> WHAT TO WORK ON: Pull every line that includes the word "paper" from the data.

Dataset items:
-----
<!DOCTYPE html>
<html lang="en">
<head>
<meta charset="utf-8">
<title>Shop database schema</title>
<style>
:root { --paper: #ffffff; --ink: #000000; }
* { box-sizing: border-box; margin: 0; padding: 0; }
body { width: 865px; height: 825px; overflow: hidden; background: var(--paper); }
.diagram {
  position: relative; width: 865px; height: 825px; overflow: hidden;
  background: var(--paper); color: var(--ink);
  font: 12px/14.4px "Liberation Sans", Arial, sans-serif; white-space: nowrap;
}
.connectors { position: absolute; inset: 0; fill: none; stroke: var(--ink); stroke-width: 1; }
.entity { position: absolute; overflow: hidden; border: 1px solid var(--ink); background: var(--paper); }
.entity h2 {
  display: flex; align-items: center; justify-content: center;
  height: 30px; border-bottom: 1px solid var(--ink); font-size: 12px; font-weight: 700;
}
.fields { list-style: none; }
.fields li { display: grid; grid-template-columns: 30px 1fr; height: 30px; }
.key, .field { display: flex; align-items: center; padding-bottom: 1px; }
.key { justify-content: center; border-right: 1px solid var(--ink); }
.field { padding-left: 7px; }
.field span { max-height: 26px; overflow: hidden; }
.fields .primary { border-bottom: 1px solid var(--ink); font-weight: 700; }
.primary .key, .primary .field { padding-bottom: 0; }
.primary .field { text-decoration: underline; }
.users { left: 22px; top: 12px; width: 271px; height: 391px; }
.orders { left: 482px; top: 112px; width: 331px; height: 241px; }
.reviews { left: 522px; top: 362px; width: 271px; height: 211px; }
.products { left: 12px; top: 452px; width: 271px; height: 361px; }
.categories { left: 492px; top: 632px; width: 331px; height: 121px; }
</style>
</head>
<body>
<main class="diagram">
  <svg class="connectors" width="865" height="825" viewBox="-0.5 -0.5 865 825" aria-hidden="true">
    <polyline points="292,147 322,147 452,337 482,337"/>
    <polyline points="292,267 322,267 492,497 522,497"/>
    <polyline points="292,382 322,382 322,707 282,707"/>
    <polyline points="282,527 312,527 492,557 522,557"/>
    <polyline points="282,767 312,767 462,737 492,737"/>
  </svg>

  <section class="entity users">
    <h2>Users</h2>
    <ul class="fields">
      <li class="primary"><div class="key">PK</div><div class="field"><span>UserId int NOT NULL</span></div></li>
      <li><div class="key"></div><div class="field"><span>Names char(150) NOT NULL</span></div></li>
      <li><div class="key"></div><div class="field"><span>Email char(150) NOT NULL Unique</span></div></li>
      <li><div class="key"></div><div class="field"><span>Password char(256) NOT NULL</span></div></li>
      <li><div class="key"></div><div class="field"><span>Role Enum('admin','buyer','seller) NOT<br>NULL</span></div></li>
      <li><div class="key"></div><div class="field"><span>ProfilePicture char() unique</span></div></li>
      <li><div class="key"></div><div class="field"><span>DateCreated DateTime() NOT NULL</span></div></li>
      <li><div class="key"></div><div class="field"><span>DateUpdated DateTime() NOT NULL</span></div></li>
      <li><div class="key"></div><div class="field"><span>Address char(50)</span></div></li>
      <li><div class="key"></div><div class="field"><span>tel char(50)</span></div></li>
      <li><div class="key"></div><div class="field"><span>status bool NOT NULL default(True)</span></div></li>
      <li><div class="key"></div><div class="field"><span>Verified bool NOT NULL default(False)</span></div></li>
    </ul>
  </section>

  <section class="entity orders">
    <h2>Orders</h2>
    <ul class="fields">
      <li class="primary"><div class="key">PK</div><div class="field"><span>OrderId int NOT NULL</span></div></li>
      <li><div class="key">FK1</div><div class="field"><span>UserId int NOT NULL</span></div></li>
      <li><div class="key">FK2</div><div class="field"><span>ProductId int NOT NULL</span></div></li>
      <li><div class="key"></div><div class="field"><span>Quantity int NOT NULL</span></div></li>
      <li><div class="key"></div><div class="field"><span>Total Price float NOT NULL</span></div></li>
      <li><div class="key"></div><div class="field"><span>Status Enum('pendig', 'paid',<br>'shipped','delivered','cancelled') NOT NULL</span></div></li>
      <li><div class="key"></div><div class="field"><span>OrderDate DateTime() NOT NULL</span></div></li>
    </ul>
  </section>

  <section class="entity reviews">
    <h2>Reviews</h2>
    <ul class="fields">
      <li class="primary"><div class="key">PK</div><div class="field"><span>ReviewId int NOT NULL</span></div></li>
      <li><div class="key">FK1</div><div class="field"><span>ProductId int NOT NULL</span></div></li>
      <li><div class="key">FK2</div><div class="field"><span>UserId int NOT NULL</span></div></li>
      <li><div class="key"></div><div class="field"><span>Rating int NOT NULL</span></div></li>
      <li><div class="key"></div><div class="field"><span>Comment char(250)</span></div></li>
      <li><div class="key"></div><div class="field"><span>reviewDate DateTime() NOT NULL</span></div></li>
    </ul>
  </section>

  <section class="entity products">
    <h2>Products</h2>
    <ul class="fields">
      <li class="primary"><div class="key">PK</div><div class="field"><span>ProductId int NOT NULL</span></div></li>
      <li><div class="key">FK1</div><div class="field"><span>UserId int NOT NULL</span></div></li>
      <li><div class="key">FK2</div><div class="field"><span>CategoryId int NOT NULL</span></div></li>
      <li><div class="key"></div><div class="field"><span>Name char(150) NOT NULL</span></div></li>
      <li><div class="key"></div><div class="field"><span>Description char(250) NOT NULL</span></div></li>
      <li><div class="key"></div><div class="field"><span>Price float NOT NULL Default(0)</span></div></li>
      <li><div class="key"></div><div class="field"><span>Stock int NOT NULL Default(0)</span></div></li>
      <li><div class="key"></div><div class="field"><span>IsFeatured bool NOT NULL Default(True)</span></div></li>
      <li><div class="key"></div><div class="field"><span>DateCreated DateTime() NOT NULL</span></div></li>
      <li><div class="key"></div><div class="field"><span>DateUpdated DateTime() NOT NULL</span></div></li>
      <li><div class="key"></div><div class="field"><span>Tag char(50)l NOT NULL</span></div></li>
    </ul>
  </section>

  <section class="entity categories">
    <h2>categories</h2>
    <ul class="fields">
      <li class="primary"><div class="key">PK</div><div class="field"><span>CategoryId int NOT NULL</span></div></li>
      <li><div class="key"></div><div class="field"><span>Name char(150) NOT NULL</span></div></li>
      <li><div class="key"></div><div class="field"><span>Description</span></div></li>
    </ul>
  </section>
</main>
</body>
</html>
-----
> SOLUTION TO THE EXERCISE:
:root { --paper: #ffffff; --ink: #000000; }
body { width: 865px; height: 825px; overflow: hidden; background: var(--paper); }
  background: var(--paper); color: var(--ink);
.entity { position: absolute; overflow: hidden; border: 1px solid var(--ink); background: var(--paper); }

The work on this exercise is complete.